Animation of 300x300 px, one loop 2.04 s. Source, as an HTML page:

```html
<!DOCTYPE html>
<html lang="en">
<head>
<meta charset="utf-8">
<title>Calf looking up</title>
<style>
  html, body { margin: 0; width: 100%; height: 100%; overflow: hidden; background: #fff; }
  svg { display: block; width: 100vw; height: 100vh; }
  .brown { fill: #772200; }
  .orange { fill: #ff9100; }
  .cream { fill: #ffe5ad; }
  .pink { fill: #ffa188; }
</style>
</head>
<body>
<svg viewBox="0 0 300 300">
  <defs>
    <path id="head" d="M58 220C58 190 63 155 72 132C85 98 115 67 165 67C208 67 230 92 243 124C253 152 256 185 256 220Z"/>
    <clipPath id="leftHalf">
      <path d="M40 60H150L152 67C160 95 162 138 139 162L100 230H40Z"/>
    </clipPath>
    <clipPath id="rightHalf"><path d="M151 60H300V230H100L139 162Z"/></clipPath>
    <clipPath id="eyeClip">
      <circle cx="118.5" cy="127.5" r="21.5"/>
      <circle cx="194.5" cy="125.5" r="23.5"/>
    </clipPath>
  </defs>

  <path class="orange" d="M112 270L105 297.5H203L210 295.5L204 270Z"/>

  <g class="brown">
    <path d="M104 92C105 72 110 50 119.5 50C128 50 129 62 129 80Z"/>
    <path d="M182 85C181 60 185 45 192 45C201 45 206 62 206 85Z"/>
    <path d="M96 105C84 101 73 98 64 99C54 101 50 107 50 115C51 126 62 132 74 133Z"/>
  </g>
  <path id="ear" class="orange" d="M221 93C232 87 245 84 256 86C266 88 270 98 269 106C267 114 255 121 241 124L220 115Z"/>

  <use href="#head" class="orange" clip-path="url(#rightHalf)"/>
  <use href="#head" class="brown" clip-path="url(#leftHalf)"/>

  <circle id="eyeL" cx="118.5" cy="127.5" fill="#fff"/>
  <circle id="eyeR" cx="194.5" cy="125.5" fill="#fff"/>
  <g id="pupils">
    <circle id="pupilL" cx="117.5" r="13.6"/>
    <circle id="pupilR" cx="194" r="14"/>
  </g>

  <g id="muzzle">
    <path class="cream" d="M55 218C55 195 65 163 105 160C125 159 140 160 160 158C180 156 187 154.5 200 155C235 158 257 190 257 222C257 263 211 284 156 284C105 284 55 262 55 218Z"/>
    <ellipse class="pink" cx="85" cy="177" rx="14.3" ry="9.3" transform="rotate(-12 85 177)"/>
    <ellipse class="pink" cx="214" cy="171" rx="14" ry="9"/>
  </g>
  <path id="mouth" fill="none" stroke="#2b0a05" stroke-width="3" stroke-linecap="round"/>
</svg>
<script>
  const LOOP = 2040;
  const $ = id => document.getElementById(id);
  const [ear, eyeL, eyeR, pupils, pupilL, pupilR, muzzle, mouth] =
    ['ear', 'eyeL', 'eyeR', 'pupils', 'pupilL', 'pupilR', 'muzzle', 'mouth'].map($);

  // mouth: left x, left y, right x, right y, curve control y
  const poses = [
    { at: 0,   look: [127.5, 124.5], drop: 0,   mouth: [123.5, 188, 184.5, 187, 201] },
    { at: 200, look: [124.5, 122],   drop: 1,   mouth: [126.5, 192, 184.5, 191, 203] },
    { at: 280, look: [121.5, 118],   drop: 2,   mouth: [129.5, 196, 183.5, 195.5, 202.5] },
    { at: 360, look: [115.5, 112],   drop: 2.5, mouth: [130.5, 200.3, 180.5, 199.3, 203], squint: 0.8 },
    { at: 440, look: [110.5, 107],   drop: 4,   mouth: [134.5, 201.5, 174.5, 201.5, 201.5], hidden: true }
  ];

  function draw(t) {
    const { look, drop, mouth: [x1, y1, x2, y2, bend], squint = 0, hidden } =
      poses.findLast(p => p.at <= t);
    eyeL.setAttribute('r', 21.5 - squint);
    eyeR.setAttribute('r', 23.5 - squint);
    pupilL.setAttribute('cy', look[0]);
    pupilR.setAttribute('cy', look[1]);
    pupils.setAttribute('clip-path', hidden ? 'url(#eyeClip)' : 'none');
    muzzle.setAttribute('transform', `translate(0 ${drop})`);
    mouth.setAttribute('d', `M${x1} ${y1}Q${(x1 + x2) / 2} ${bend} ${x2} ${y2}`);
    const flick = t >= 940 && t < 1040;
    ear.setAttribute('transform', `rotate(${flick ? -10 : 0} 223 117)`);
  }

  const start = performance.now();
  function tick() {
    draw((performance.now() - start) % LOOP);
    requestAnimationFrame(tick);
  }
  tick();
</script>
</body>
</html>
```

ASSIGNED TASK: Say how many lines of the data hold the word "circle", and leave out everything but the number.

EXERCISE SOLUTION: 6